Title 12, § 1634 provides:

The material allegations of the petition shall be sustained by sworn evidence, and the prayer of the petition shall be granted unless the court or judge finds that the change is sought for an illegal or fraudulent purpose, or that a material allegation in the petition is false.

… The law does not require males be given traditionally male names, or females traditionally female names, by their parents at birth. Additionally, there are numerous gender-androgynous names.

The relevant issue in a name change proceeding is not whether the applicant’s DNA corresponds with the traditionally male or female name preferred by the applicant. The statute does not change the sex of the applicant, only the applicant’s name.

The trial court’s denial was not based on a finding that a material allegation in the petition was false. Therefore, the relevant issue is whether the applicant is seeking a name change for an illegal or fraudulent purpose. We hold that the trial court abused its discretion by overruling Harvey’s Motion for New Trial and denying his application for a change of name. The trial court’s finding that Harvey sought a name change for an illegal or fraudulent purpose is not supported by the evidence.

Because we hold the trial court abused its discretion by failing to apply the standard set forth in 12 O.S. § 1634, we will not address Harvey’s constitutional arguments. The trial court’s judgment is reversed, and the case is remanded with directions to enter judgment granting Harvey’s change of name.

Ingram’s case was basically the same as Harvey’s. Here, by the way, is an account from The Oklahoman about the trial judge’s reasoning:

“A so-called sex-change surgery can make one appear to be the opposite sex, but in fact they are nothing more than an imitation of the opposite sex,” the judge wrote in a seven-page order [in 2011].

“Here, petitioner has not even had the surgery by which his sex purports to be changed. Thus, based on the foregoing and the DNA evidence, a sex change cannot make a man a woman or a woman a man all of which, the Court finds is sufficient in and of itself to deny petitioner’s request for a name change,” Graves wrote.

“To grant a name change in this case would be to assist that which is fraudulent,” Graves wrote. “It is notable that Genesis 1:27-28 states: ‘So God created man in his own image, in the image of God created he him; male and female created he them. And God blessed them, and God said unto them, be fruitful, and multiply, and replenish the earth …’ The DNA code shows God meant for them to stay male and female.”

The judge also wrote about not wanting to be “complicit in legitimizing sex changes through changes of names.”

Well, that’s the trouble with being a judge — you have to be complicit in what the law provides, regardless of your interpretations of Genesis.
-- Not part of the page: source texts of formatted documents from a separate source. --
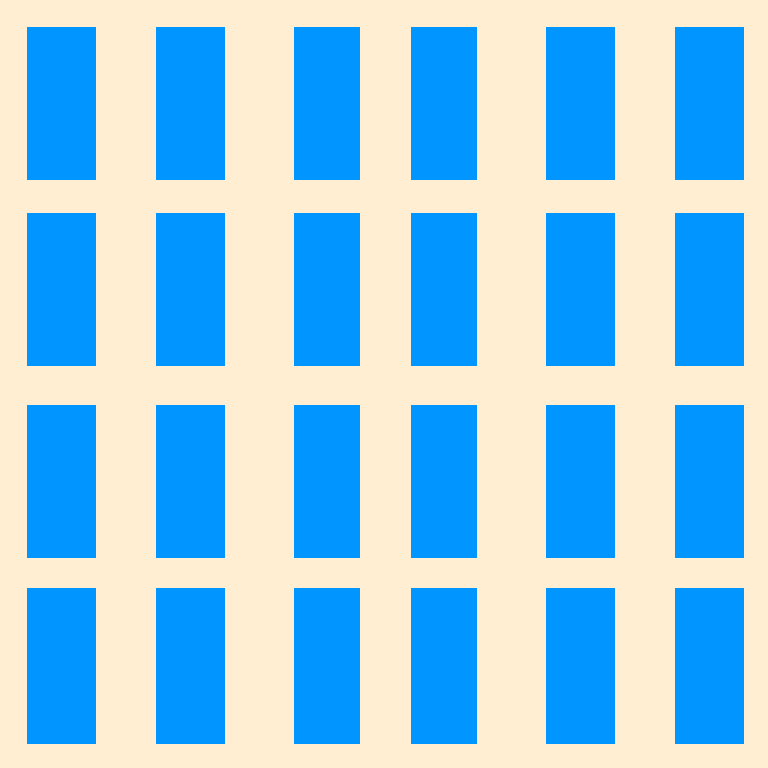
Give the GLSL for this pattern, as a Shadertoy shader.

```glsl
#define UNITS 256.0                      // canvas side in layout units
#define CENTER vec2(128.5, 127.5)        // mirror point of the grid
#define PITCH vec2(43.0, 62.0)           // spacing of columns and rows
#define FIRST vec2(22.0, 32.0)           // offset of the innermost bars
#define HALF_SIZE vec2(11.5, 25.5)       // half width and height of a bar
#define INNER_SHIFT 2.5                  // inner columns sit closer together
#define TRIM 0.5                         // small change in half size
#define CREAM vec3(1.0, 0.935, 0.825)
#define BLUE vec3(0.0, 0.585, 1.0)

// Signed distance to an axis-aligned box centred on the origin
float boxDistance(vec2 p, vec2 halfSize) {
    vec2 d = abs(p) - halfSize;
    return length(max(d, 0.0)) + min(max(d.x, d.y), 0.0);
}

// Distance to the nearest bar of the six by four grid
float barDistance(vec2 p) {
    vec2 folded = abs(p);
    vec2 cell = floor((folded - FIRST) / PITCH + 0.5);
    cell = clamp(cell, vec2(0.0), vec2(2.0, 1.0));
    vec2 barCenter = FIRST + cell * PITCH;
    vec2 halfSize = HALF_SIZE;

    // Inner columns: closer and slightly narrower
    float inner = 1.0 - step(0.5, cell.x);
    barCenter.x -= INNER_SHIFT * inner;
    halfSize.x -= TRIM * inner;

    // Bottom row: slightly taller, growing upwards
    float bottom = step(p.y, 0.0) * cell.y;
    barCenter.y -= TRIM * bottom;
    halfSize.y += TRIM * bottom;

    return boxDistance(folded - barCenter, halfSize);
}

void mainImage(out vec4 fragColor, in vec2 fragCoord) {
    vec2 p = fragCoord / iResolution.xy * UNITS - CENTER;
    float pixel = UNITS / min(iResolution.x, iResolution.y);
    float coverage = clamp(0.5 - barDistance(p) / pixel, 0.0, 1.0);
    fragColor = vec4(mix(CREAM, BLUE, coverage), 1.0);
}
```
And, as the Oklahoma appellate courts have made clear, Oklahoma name change law allows men to change their names to traditionally female names (and women to traditionally male names), without regard to their chromosomes.

Thanks to Prof. Howard Friedman (Religion Clause) for the pointer.